### TASK TO CARRY OUT
Using the listing that follows, filter out every line lacking the string "polyline" and return the rest.

### RECORDED INFORMATION

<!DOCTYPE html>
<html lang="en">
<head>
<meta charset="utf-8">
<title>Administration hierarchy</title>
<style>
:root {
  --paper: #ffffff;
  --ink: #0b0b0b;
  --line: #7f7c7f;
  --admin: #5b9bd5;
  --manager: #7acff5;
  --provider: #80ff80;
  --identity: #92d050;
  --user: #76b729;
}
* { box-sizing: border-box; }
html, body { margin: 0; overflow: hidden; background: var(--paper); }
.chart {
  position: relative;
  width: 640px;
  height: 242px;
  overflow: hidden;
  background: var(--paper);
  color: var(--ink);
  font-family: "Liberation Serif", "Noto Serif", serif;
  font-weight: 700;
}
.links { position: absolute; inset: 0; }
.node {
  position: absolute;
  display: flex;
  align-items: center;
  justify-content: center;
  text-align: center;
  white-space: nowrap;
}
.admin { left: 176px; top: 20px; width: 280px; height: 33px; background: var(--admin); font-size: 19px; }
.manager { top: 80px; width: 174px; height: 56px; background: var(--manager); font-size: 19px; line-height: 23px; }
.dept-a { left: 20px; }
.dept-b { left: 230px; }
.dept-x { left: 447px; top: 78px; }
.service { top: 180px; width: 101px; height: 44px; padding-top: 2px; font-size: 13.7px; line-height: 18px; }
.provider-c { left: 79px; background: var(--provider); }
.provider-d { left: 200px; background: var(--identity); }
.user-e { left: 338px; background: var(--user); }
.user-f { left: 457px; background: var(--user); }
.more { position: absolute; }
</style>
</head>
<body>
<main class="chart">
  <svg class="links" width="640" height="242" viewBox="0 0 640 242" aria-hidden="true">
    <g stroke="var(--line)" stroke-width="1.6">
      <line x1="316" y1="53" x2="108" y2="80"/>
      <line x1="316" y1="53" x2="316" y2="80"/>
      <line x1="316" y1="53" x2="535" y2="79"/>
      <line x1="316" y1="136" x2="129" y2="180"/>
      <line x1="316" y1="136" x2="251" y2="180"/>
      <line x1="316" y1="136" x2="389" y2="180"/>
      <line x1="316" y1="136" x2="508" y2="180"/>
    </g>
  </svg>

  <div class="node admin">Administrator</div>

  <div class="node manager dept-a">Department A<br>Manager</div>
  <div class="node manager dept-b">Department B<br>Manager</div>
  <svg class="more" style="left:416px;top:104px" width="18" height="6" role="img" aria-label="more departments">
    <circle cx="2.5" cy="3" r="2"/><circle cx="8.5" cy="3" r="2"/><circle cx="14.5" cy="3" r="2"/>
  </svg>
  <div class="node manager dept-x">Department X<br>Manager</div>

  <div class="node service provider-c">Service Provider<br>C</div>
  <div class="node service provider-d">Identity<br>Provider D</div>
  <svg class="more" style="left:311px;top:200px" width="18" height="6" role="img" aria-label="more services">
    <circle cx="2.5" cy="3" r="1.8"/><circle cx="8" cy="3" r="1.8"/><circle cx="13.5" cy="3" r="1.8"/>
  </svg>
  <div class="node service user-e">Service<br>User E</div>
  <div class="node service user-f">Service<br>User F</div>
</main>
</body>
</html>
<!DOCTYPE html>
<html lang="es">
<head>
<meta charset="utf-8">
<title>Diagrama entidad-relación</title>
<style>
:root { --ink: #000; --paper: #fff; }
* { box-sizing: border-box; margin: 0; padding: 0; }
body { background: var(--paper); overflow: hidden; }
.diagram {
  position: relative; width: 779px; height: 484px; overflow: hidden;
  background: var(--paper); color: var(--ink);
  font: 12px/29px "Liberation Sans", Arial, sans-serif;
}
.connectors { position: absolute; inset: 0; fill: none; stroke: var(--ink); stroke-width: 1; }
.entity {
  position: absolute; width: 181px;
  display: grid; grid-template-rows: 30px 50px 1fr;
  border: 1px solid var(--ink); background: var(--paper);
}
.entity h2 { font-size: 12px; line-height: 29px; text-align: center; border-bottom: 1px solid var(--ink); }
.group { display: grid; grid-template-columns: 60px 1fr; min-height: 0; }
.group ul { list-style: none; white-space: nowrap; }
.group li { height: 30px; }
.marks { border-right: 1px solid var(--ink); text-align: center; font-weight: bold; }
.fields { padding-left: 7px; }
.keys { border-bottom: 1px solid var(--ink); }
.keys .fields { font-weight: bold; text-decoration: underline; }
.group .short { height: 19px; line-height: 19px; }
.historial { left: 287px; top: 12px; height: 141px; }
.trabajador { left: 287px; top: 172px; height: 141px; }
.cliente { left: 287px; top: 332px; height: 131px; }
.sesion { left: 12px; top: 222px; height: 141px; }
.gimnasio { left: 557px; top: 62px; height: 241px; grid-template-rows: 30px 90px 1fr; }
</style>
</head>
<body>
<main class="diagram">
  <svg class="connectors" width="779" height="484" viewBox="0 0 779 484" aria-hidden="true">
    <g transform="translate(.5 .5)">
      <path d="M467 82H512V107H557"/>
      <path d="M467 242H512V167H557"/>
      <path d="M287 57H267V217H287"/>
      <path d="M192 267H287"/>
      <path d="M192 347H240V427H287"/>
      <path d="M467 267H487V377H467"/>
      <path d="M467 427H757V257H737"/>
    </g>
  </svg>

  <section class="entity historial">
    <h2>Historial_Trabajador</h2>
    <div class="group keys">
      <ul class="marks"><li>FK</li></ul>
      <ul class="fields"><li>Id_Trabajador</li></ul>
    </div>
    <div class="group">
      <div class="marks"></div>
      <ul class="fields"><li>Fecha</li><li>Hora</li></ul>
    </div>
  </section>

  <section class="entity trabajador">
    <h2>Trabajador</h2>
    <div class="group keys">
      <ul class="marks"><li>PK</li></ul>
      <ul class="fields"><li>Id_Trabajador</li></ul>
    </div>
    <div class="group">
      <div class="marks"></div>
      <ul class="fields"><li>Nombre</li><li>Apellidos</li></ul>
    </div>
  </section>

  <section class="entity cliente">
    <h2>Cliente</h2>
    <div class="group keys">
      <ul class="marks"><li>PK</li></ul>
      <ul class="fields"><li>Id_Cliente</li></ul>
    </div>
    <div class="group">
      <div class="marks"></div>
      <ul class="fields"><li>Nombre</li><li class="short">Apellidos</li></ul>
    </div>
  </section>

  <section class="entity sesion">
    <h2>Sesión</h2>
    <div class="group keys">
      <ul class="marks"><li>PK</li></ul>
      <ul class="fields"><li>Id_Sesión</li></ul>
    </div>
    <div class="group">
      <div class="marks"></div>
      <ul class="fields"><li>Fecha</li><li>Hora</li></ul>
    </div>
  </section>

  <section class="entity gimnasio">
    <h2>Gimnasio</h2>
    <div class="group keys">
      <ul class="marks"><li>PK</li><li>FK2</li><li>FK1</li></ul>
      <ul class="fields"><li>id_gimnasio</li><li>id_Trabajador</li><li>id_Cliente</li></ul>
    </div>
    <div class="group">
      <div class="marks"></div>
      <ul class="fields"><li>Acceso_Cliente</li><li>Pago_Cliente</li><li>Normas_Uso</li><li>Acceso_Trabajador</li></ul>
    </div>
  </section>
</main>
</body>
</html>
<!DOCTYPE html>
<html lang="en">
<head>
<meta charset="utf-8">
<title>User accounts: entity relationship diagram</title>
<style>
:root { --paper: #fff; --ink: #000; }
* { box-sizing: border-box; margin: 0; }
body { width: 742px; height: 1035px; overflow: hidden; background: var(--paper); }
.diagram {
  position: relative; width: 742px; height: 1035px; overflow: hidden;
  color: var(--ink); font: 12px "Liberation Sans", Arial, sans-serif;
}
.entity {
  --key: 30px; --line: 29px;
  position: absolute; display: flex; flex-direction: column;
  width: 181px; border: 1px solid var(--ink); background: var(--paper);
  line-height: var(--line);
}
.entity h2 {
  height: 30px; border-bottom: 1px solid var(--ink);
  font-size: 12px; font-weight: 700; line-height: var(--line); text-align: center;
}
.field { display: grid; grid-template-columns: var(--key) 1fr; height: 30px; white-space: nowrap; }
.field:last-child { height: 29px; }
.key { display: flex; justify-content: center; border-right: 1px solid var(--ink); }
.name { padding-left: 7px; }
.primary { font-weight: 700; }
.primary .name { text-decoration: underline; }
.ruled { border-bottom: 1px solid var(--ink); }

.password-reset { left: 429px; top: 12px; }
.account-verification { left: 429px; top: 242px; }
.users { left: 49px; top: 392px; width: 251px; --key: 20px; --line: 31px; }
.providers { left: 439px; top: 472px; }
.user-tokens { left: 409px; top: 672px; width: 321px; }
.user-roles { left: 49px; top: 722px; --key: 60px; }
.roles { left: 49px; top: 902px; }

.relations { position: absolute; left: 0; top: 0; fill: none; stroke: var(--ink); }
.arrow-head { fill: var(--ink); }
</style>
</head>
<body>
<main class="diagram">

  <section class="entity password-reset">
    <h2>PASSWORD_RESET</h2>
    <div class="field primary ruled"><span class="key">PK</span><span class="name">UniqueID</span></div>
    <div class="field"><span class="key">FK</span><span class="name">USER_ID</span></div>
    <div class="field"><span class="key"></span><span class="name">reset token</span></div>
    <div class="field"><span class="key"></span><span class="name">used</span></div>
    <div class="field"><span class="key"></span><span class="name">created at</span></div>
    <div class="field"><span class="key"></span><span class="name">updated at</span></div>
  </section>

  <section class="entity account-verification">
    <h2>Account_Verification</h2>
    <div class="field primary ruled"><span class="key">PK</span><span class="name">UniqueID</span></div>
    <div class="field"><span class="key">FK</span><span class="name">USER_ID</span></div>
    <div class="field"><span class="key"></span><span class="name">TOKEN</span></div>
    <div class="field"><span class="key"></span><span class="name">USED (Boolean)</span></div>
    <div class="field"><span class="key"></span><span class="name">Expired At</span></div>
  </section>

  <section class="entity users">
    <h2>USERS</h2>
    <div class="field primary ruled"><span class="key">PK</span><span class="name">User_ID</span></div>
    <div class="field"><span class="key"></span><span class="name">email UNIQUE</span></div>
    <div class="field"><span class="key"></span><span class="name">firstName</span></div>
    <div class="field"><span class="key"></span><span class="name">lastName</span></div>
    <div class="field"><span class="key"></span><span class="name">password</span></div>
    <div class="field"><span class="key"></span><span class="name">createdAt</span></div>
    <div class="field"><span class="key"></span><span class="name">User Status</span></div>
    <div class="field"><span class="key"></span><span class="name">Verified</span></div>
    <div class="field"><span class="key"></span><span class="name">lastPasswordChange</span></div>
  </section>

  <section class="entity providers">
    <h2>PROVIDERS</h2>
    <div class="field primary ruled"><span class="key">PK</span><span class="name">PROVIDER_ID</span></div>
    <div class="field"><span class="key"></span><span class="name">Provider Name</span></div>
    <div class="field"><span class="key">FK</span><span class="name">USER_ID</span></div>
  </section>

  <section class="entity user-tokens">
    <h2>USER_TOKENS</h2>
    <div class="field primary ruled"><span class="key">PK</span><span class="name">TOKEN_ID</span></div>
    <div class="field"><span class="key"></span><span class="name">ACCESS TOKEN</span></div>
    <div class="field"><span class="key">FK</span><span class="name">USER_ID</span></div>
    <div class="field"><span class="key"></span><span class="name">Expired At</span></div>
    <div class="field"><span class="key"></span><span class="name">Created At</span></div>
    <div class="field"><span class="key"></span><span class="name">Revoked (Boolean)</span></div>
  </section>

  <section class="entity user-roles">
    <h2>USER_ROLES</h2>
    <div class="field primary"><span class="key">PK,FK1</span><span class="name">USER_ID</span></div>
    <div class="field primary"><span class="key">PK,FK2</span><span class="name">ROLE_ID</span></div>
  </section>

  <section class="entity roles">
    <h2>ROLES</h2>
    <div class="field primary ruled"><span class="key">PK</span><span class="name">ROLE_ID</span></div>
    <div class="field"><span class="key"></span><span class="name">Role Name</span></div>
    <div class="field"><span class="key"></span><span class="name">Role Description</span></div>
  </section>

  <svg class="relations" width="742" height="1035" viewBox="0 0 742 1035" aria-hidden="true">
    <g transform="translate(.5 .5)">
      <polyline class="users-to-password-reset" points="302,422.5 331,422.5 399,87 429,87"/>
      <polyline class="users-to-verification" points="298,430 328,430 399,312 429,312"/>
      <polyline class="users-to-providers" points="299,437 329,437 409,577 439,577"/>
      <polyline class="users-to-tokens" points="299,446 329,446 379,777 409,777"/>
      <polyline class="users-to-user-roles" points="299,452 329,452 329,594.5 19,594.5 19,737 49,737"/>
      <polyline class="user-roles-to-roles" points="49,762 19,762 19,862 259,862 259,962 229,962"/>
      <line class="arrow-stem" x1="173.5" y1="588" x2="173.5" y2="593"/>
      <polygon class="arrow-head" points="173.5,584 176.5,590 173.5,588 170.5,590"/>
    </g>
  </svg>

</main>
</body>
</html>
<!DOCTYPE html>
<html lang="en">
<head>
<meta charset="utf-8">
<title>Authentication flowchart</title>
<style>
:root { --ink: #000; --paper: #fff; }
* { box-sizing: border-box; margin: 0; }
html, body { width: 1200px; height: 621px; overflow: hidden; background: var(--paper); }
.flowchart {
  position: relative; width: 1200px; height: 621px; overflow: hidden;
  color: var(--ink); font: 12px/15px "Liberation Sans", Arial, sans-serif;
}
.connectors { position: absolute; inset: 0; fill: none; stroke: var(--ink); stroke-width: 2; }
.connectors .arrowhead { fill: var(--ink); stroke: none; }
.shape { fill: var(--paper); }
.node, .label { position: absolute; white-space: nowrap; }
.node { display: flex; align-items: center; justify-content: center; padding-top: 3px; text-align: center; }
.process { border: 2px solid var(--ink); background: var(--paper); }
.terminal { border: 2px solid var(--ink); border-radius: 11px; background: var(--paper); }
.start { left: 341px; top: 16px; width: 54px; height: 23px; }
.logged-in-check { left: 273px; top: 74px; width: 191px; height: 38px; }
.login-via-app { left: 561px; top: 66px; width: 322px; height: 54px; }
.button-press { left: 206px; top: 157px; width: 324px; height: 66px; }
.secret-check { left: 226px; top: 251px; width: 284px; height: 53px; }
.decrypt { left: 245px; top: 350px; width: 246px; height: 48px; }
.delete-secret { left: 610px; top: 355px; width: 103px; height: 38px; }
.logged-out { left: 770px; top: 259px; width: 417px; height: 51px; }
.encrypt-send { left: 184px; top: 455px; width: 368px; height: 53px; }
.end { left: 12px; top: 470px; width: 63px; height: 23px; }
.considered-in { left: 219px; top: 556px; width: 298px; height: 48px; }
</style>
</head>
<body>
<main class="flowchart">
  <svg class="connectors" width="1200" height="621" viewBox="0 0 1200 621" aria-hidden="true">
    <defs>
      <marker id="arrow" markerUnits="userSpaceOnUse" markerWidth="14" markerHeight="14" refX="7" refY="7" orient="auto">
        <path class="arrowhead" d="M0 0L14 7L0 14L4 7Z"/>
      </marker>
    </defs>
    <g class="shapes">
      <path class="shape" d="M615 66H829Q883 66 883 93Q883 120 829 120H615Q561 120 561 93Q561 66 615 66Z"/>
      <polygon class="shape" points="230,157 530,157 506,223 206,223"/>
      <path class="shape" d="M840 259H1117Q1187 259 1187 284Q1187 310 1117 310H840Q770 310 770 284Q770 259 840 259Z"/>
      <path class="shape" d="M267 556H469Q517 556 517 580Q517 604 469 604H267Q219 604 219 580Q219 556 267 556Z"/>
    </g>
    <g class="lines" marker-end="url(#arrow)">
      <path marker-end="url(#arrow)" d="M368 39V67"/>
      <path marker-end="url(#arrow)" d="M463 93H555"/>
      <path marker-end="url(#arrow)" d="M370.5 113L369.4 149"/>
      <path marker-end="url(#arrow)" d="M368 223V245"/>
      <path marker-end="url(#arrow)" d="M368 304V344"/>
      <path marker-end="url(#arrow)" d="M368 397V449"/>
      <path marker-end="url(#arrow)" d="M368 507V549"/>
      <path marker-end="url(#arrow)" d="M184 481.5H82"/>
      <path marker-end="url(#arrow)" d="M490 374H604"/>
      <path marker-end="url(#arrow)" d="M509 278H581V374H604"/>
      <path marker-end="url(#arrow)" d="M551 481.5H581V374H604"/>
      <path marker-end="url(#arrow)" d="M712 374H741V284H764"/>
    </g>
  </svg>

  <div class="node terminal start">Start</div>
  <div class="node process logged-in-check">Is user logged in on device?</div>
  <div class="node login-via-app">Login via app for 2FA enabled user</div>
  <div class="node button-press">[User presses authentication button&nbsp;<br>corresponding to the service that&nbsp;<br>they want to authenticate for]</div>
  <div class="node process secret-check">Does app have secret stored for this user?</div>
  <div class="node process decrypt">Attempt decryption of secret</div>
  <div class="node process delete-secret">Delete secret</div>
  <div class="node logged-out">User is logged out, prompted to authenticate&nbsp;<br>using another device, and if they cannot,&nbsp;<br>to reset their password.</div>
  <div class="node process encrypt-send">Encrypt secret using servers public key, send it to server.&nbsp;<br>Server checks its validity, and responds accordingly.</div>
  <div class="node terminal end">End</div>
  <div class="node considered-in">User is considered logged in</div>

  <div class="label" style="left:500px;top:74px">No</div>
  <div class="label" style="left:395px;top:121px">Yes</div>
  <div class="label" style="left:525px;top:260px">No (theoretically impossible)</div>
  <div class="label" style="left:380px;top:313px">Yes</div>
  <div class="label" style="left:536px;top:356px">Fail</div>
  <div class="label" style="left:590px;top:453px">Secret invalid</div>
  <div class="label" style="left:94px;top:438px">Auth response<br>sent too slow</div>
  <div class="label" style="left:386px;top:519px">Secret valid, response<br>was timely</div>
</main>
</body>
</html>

### RESPONSE
      <polyline class="users-to-password-reset" points="302,422.5 331,422.5 399,87 429,87"/>
      <polyline class="users-to-verification" points="298,430 328,430 399,312 429,312"/>
      <polyline class="users-to-providers" points="299,437 329,437 409,577 439,577"/>
      <polyline class="users-to-tokens" points="299,446 329,446 379,777 409,777"/>
      <polyline class="users-to-user-roles" points="299,452 329,452 329,594.5 19,594.5 19,737 49,737"/>
      <polyline class="user-roles-to-roles" points="49,762 19,762 19,862 259,862 259,962 229,962"/>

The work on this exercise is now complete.